Racially segregated public schools became law in Kentucky in 1866.
But with the passage of the Day Law in 1904, a piece of legislation
which still bears the name of Carl Day, the representative from
Breathitt County who introduced the bill, the color bar was extended
to private schools. As a result, black students were immediately
exiled from Berea College, and the stage was set for what became
the Lincoln Institute -- "the second Berea" -- in October, 1912. In the eyes of many, however, Lincoln was "half-a-loaf" at
best; it was separate, but hardly equal. Berea's reformist, path-breaking
answer to the question of who should study at the college was mirrored in an equally path-breaking answer to the question of what should be studied and how. In other words, the social inclusiveness which made 19th century Berea unusual -- here was a student body that was co-educational, and, after 1866, bi-racial -- was paralleled by an equally inclusive curricular outlook, one in which the liberal arts were respected, but augmented by manual labor. At Berea, like Oberlin or the Oneida Institute in New York, the hope was that the principles of science together with some practical training in the agriculture and mechanical arts would reunite the head and the hand -- the thinking and acting parts of the self -- which the classical curriculum had arbitrarily divided. Lincoln, by contrast, was not only racially segrated, but offered no opportunities to earn a bachelor's degree; a six-year course for teachers, the equivalent of two year's beyond the high school, was the best that could be hoped for. At Lincoln, moreover, the spirit of industrial or trade training had narrowed considerably. No longer supplementing the liberal arts, vocational education became the substitute for the liberal arts.
On Berea and the Day Law, see Shannon H. Wilson, Berea
College: An Illustrated History (University Press of

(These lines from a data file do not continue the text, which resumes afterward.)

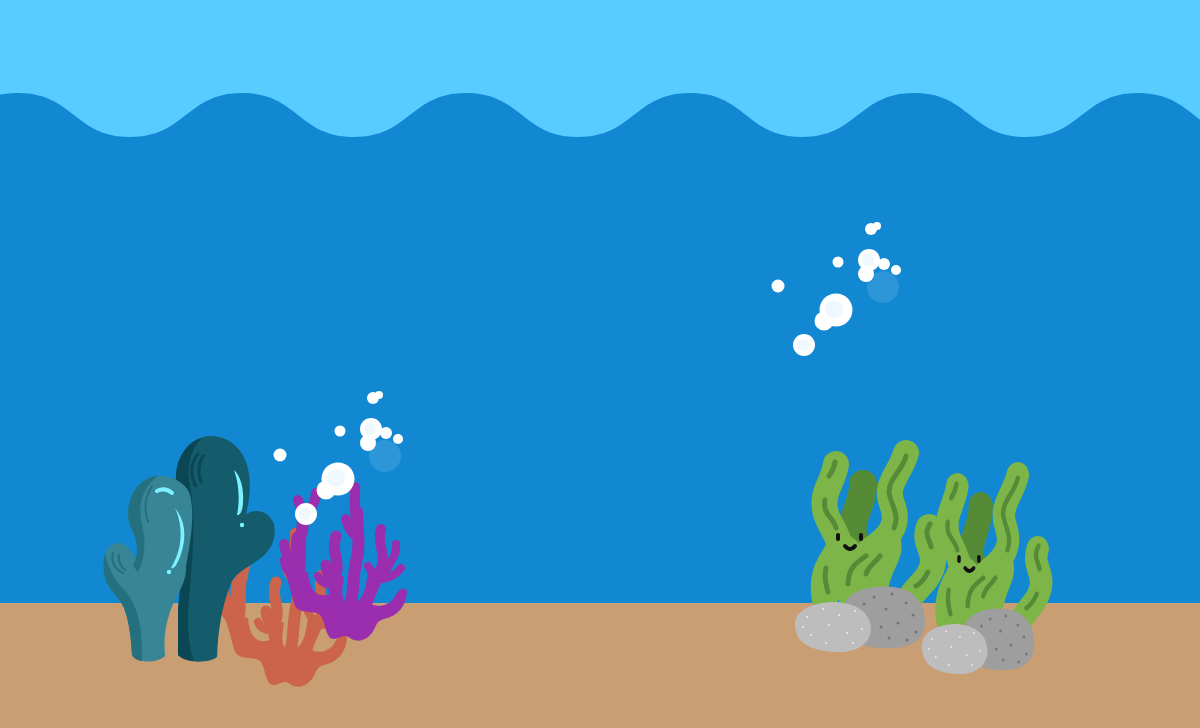
<!DOCTYPE html>
<html lang="en">
<head>
<meta charset="utf-8">
<title>Under the sea</title>
<style>
:root {
  --sky: #58cbff; --sea: #1188d1; --sand: #c99e72;
  --purple: #9a2eae; --orange: #cb644a;
  --teal: #378595; --teal-shade: #24707f; --deep: #145c6b; --deep-shade: #0a4654; --glint: #7ff0ff;
  --weed: #7db548; --weed-dark: #558b37;
  --rock: #bdbdbd; --rock-dark: #9e9e9e; --speck: #e8e8e8; --speck-dark: #757575;
}
html, body { margin: 0; overflow: hidden; background: var(--sea); }
svg { display: block; width: 1200px; height: 728px; }
.line { fill: none; stroke-linecap: round; stroke-linejoin: round; }
.purple { color: var(--purple); }
.orange { color: var(--orange); }
.stalk { stroke: var(--weed); stroke-width: 26; }
.vein { stroke: var(--weed-dark); stroke-width: 5; }
.face { stroke: #111; stroke-width: 4; }
.glint { stroke: var(--glint); }
</style>
</head>
<body>
<svg viewBox="0 0 1200 728" role="img" aria-label="Underwater scene with coral, seaweed, rocks and bubbles">
  <defs>
    <g id="coral">
      <path fill="currentColor" d="M282 568C288 576 290 590 295 606C300 614 314 611 319 614C325 618 324 631 330 638C338 642 342 632 350 638C357 643 365 641 371 634C377 628 374 622 384 619C398 616 406 606 407 592C405 585 398 589 394 598C388 607 374 608 369 602C366 592 374 588 382 578L368 570C366 590 362 604 350 604C340 603 342 590 344 577L330 572C332 584 334 594 326 595C314 597 309 586 308 572Z"/>
      <g class="line" stroke="currentColor">
        <path stroke-width="15" d="M299 538C297 550 300 562 296 578L302 600"/>
        <path stroke-width="12" d="M357 512C357 532 361 542 356 562C352 580 355 600 346 616"/>
        <path stroke-width="10" d="M298 500C304 514 302 524 300 540M316 493C316 508 303 512 303 532M284 544Q286 558 296 565M355 487C356 500 352 506 357 520M346 519Q349 531 357 537M381 529C376 545 387 552 381 568C378 582 372 588 368 602"/>
        <path stroke-width="11" d="M336 536C330 552 342 562 335 578L334 590M326 565Q327 576 334 582"/>
        <path stroke-width="8" d="M396 544C398 555 389 562 386 572M318 576Q321 584 330 584M401 568Q394 578 381 579M368 566Q372 574 378 575M284 560Q284 570 294 576"/>
      </g>
    </g>

    <g id="bubbles">
      <circle cx="883" cy="287" r="16" fill="#2c96d8"/>
      <g fill="#fff">
        <circle cx="871" cy="229" r="6"/>
        <circle cx="877" cy="226" r="4"/>
        <circle cx="838" cy="262" r="5.5"/>
        <circle cx="869" cy="260" r="11"/>
        <circle cx="884" cy="264" r="6"/>
        <circle cx="896" cy="270" r="5"/>
        <circle cx="866" cy="274" r="8"/>
        <circle cx="778" cy="286" r="6.5"/>
        <circle cx="836" cy="310" r="16.5"/>
        <circle cx="824" cy="321" r="9.5"/>
        <circle cx="804" cy="345" r="11"/>
      </g>
      <g fill="#eef8fe">
        <circle cx="834" cy="309" r="9"/>
        <circle cx="868" cy="260" r="6"/>
        <circle cx="803" cy="345" r="6"/>
      </g>
    </g>

    <g id="seaweed">
      <path class="line" stroke="var(--weed-dark)" stroke-width="28" d="M863 484C864 505 848 518 854 538L850 562"/>
      <path class="line stalk" d="M929 527C922 546 940 552 930 572C925 584 914 588 908 602"/>
      <path class="line vein" d="M930 524C923 534 930 540 931 547M928 572Q923 582 916 586"/>
      <path class="line stalk" d="M836 464C833 484 820 492 826 514C832 530 842 540 838 550C830 564 820 574 825 600"/>
      <path class="line stalk" d="M906 453C900 474 884 484 892 504C900 524 890 536 876 546C858 558 850 572 852 602"/>
      <path class="line stalk" d="M888 542C892 556 876 566 874 596"/>
      <path fill="var(--weed)" d="M838 536C850 530 858 542 866 552L884 544L880 600H818L826 560Z"/>
      <g class="line vein">
        <path d="M835 462C834 468 832 472 829 476M825 500C822 514 834 518 836 528M826 568C824 578 826 584 828 592"/>
        <path d="M906 456C903 470 889 478 889 492M889 492C891 506 900 514 894 528M880 556C874 564 868 566 866 574M866 556C857 562 848 568 848 584"/>
      </g>
      <g class="line face">
        <path d="M838 535V539M861 535V539M845 546Q850 552 855 546"/>
      </g>
      <path fill="var(--rock-dark)" d="M846 600C856 588 876 585 894 587C914 590 925 603 925 620C926 638 914 647 894 648C874 649 850 646 846 630Z"/>
      <path fill="var(--rock)" d="M795 626C794 610 812 603 832 602C854 602 870 611 871 628C871 645 855 653 836 652C814 651 796 645 795 626Z"/>
      <g class="line" stroke="var(--speck-dark)" stroke-width="3">
        <path d="M874 597h.1M892 594h.1M906 603h.1M886 609h.1M913 615h.1M898 623h.1M881 627h.1M916 632h.1M889 638h.1M907 640h.1M864 604h.1"/>
      </g>
      <g class="line" stroke="var(--speck)" stroke-width="2">
        <path d="M807 617h.1M823 609h.1M839 615h.1M855 611h.1M862 629h.1M847 633h.1M829 625h.1M811 635h.1M826 643h.1M853 643h.1M803 627h.1"/>
      </g>
    </g>
  </defs>

  <g id="backdrop">
    <rect width="1200" height="728" fill="var(--sky)"/>
    <path fill="var(--sea)" d="M-94 137C-38 137-38 93 18 93S74 137 130 137S186 93 242 93S298 137 354 137S410 93 466 93S522 137 578 137S634 93 690 93S746 137 802 137S858 93 914 93S970 137 1026 137S1082 93 1138 93S1194 137 1250 137V620H-94Z"/>
    <rect y="603" width="1200" height="125" fill="var(--sand)"/>
  </g>

  <g id="reef">
    <use href="#coral" class="orange" x="-60" y="46"/>
    <use href="#coral" class="purple"/>

    <g id="dark-sponge">
      <path fill="var(--deep)" d="M178 655L178 610C182 570 186 540 180 510C175 490 174 470 180 458C188 441 200 436 212 436C232 437 246 452 249 474C251 490 249 502 246 514C258 507 270 513 274 524C277 540 270 552 258 560C244 570 233 574 230 586C222 606 218 630 217 657C210 663 186 664 178 655Z"/>
      <path fill="var(--deep-shade)" d="M178 655L178 610C182 570 186 540 180 510C175 490 174 470 180 458C186 446 194 440 202 438C189 450 186 470 191 492C197 530 190 580 188 612C187 634 190 650 194 661Q183 660 178 655Z"/>
      <path class="line" stroke="var(--deep-shade)" stroke-width="3" d="M198 454C190 464 190 476 196 486M203 456C198 464 198 474 201 482"/>
      <path fill="var(--glint)" d="M234 470C241 476 244 490 243 502C243 510 240 516 237 515C240 500 239 484 234 470Z"/>
      <circle cx="242" cy="525" r="2.2" fill="var(--glint)"/>
    </g>

    <g id="light-sponge">
      <path fill="var(--teal)" d="M132 655C131 640 130 624 124 608C118 594 107 590 104 574C102 556 106 545 116 543C126 542 132 550 136 561C140 548 136 538 130 526C125 510 130 492 142 482C158 471 180 476 189 492C195 508 192 536 186 566C187 584 176 594 170 612C164 630 164 642 165 656C158 663 138 664 132 655Z"/>
      <path fill="var(--teal-shade)" d="M132 655C131 640 130 624 124 608C118 594 107 590 104 574C103 566 103 560 105 554C110 574 117 583 126 592C138 606 143 630 142 661Q134 660 132 655Z"/>
      <path fill="var(--teal-shade)" d="M130 526C125 510 130 492 142 482C148 478 153 476 158 476C143 487 138 504 141 520C146 538 146 556 138 572L133 566C140 552 137 538 130 526Z"/>
      <path class="line" stroke="var(--teal-shade)" stroke-width="2" d="M152 486C144 498 144 510 148 522M113 553C110 562 116 570 123 573M119 555Q118 564 125 570"/>
      <path class="line glint" stroke-width="4" d="M157 491Q165 487 172 493"/>
      <path fill="var(--glint)" d="M175 508C185 520 187 536 181 554C178 563 174 570 171 568C182 550 184 528 175 508Z"/>
      <circle cx="169" cy="572" r="2.2" fill="var(--glint)"/>
    </g>
  </g>

  <g id="weed-beds">
    <use href="#seaweed"/>
    <use href="#seaweed" transform="matrix(.864 0 0 1 235 22)"/>
  </g>

  <g id="bubble-trails">
    <use href="#bubbles"/>
    <use href="#bubbles" x="-498" y="169"/>
  </g>
</svg>
</body>
</html>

Kentucky, 2006). For a more comprehensive state-wide view, including
the campaign to establish Lincoln Institute and the political aftermath,
see John A. Hardin, Fifty
Years of Segregation: Black Higher Education in Kentucky, 1904-1954 (University
Press of Kentucky, 1997).
Wider but complimentary interpretations of
the struggles over race and opportunity can
be found in
in James D. Anderson, The
Education of Blacks in the South, 1860-1935 (University
of North Carolina Press, 1988), Heather Andrea Williams, Self-Taught:
African American Education in Slavery and Freedom (North
Carolina, 2005) and Adam Fairclough, A Class of Their Own:
Black Teachers in the Segregated South (Harvard, 2007).
For a more general account of the rising tide of "education for social efficiency" and
its far-reaching consequences in the years surrounding World War
I, see Herbert M. Kliebard, The Struggle for the American Curriculum, 1893-1958 (Routeledge and Kegan Paul, 1987).